A new 3D printing system could help steer the aviation applications of additively manufactured parts in a new direction.
“When we look at the aftermarket and the MRO space, the benefit isn’t necessarily in printing different parts or lighter-weight parts, but it’s in changing the economics of producing those parts. It’s the ability to stock digitally, not carry inventory of dozens of different aircraft configurations for years,” says Scott Sevcik, Stratasys vice president for manufacturing solutions. He adds that the ability to produce larger, repeatable parts on-demand could provide immense flexibility for MRO providers.
The company’s new H2000 is unique in that it lays up printing material horizontally rather than in the traditional vertical method. Not constrained by a build envelope like traditional 3D printing, parts created on the H2000 can ostensibly be as long as a customer desires.

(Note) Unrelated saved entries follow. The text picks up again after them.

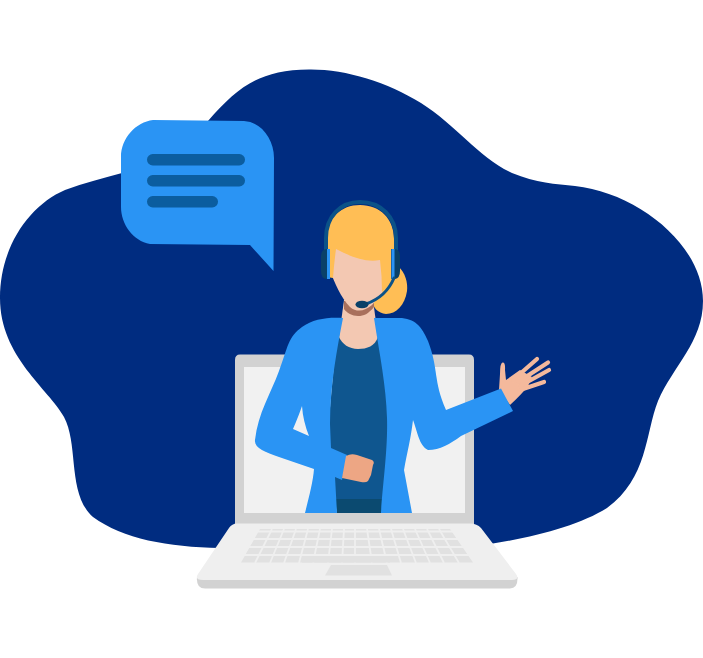
<!DOCTYPE html>
<html lang="en">
<head>
<meta charset="utf-8">
<title>Online support agent</title>
<style>
:root {
  --navy: #002c80;
  --blue: #2a94f4;
  --teal: #0f568f;
  --teal-dark: #0b4a70;
  --message: #0b5d9f;
  --headset: #0b5288;
  --headset-dark: #0a4168;
  --skin: #f3c8b2;
  --hand: #eda684;
  --palm: #f4b99c;
  --neck-shade: #a9705c;
  --hair: #ffbe55;
  --frame: #d2d2d2;
  --screen: #f1f1f1;
  --base: #efefef;
  --key: #e1e1e1;
}
html, body { margin: 0; background: #fff; overflow: hidden; }
svg { display: block; width: 703px; height: 658px; }
.backdrop { fill: var(--navy); }
.bubble, .jacket { fill: var(--blue); }
.message-lines { fill: var(--message); }
.frame { fill: var(--frame); }
.screen { fill: var(--screen); }
.base { fill: var(--base); }
.keys { fill: var(--key); }
.key-gaps { stroke: var(--base); stroke-width: 1.8; fill: none; }
.shirt { fill: var(--teal); }
.shirt-hem { fill: var(--teal-dark); }
.skin { fill: var(--skin); }
.neck-shade { fill: var(--neck-shade); }
.hand { fill: var(--hand); }
.palm { fill: var(--palm); }
.fingers { stroke: var(--palm); stroke-linecap: round; fill: none; }
.hair { fill: var(--hair); }
.headband { fill: none; stroke: var(--headset); stroke-width: 4; }
.ear-cup { fill: var(--headset-dark); }
.ear-pad { fill: var(--blue); }
.mic-arm { fill: none; stroke: var(--headset); stroke-width: 3; stroke-linecap: round; }
</style>
</head>
<body>
<svg viewBox="0 0 703 658" role="img" aria-label="Support agent with a headset waving from a laptop screen beside a speech bubble">
  <path class="backdrop" d="M208 121C238 87 259 70 309 69.500C345 69 387 82 421 103C456 125 479 158 512 173C536 183 556 184 575 186C638 193 703 245 703 301C703 342 673 366 658 401C645 434 648 478 607 508C580 525 536 537 490 544L350 560L220 548C168 547 123 539 93 517C67 494 79 445 64 417C49 389 0 357 0 298C0 246 30 205 65 190C84 183 104 178 122 173Z"/>

  <g id="speech-bubble">
    <path class="bubble" d="M153 120L244 121C261 122 274 139 274 158L273.500 271L250 245L150 244C133 241 121 224 121 207V157C121 138 136 122 153 120Z"/>
    <g class="message-lines">
      <rect x="147" y="154" width="98" height="11.500" rx="5.700"/>
      <rect x="147" y="175" width="98" height="11.500" rx="5.700"/>
      <rect x="147" y="196" width="71" height="11.500" rx="5.700"/>
    </g>
  </g>

  <g id="laptop">
    <path class="frame" d="M240 354.500H469Q474 354.500 474 360V526H235V360Q235 354.500 240 354.500Z"/>
    <rect class="screen" x="244" y="367" width="221" height="146"/>
    <path class="frame" d="M197 577Q196 588.500 205 588.500H510Q518 588.500 517.500 577Z"/>
    <path class="base" d="M237 523.500H470Q477 523.500 481 528L516 574Q520 580 512 580H203Q194 580 198 574L229 528Q232 523.500 237 523.500Z"/>
    <polygon class="keys" points="260,529 450,529 473,562.500 241,562.500"/>
    <g class="key-gaps">
      <path d="M258 531.500H454M254 539H460M249 547H465M244 555H470"/>
      <path d="M272 529L255 563M284 529L270 563M296 529L284 563M308 529L299 563M320 529L313 563M332 529L328 563M344 529L342 563M355 529V563M367 529L372 563M379 529L387 563M391 529L401 563M403 529L416 563M415 529L430 563M427 529L444 563M439 529L459 563"/>
    </g>
    <rect class="keys" x="302" y="556" width="88" height="6.500"/>
    <polygon class="keys" points="331,565 387,565 392,575.500 325,575.500"/>
  </g>

  <g id="agent">
    <g id="waving-hand">
      <path class="palm" d="M499 390L500 374Q500 363 502.500 362.500Q505.500 362 505 370L506 380L520 370L532 377L528 386Q521 395 510 405Z"/>
      <path class="fingers" stroke-width="4.200" d="M513 380L537 359M518 382L548 362.500M520 386L549 370M520 390L544 382"/>
    </g>

    <path class="hair" d="M399 267C405 273 408 282 407 291C405 305 396 314 386 314C378 313 373 308 372 300Z"/>

    <path class="shirt" d="M337 330H381L390 420L382 513H337L328 430Z"/>
    <path class="shirt-hem" d="M335 499H384L381 513H337Z"/>
    <path class="skin" d="M344 300H373L378 337C375 346 367 349 358 349C349 349 342 344 339 337Z"/>
    <path class="neck-shade" d="M344 301H374V307C368 314 364 316 358 316C352 316 347 313 344 309Z"/>

    <path class="jacket" d="M343 318C337 349 330 385 330 424L331 448L347 455L342 480L335 477L337 513H305C309 497 313 482 314 469L279 457C265 452 254 448 255 440C258 413 271 393 279 371C288 347 288 337 302 327C313 319 328 317 343 318ZM302 406Q299 415 293 429L309 436Q303 421 302 406Z"/>
    <path class="jacket" d="M374 318H399C415 318 422 327 428 341C439 370 433 380 446 410L501 388.500L513 411L461 436C450 444 440 450 428 450C419 446 417 430 413 420C411 438 407 453 404 470L412 513H381C382 490 388 451 387 418C386 385 380 357 374 318Z"/>

    <path class="hand" d="M346 456Q351 453 357 455L372 460Q375 462 373 465L371 475L368 481Q366 483 361 482L342 478Z"/>

    <path class="skin" d="M331 240H392V278C387 288 378 298 372 305C365 311 357 313 350 307C341 298 334 281 331 273Z"/>
    <path class="hair" d="M327 277V238C327 218 341 205 360 205C380 205 394 219 394 239V282L382 292Q382 276 380 260C365 263 350 256 336 249Q334 264 333 278Z"/>

    <g id="headset">
      <path class="headband" d="M326 251V238C326 217 340 202 360 202C381 202 396 217 396 238V251"/>
      <path class="ear-cup" d="M330 249H326Q321 250 321 256V271Q321 278 326 279H330Z"/>
      <rect class="ear-pad" x="327" y="249" width="3" height="30"/>
      <path class="ear-cup" d="M391 249H395Q400 250 400 256V271Q400 278 395 279H391Z"/>
      <rect class="ear-pad" x="391.500" y="249" width="3" height="30"/>
      <path class="mic-arm" d="M394 278C389 290 380 299 366 304"/>
      <ellipse class="ear-cup" cx="362" cy="304.500" rx="6.500" ry="3.800"/>
    </g>
  </g>
</svg>
</body>
</html>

Stratasys developed the system’s requirements with input from OEMs including Boeing and Ford Motor Co. Both companies are exploring applications for the H2000 system, including parts such as aircraft panels and interior closet doors, which Stratasys displayed at a VIP event for potential buyers at its headquarters in Eden Prairie, Minnesota.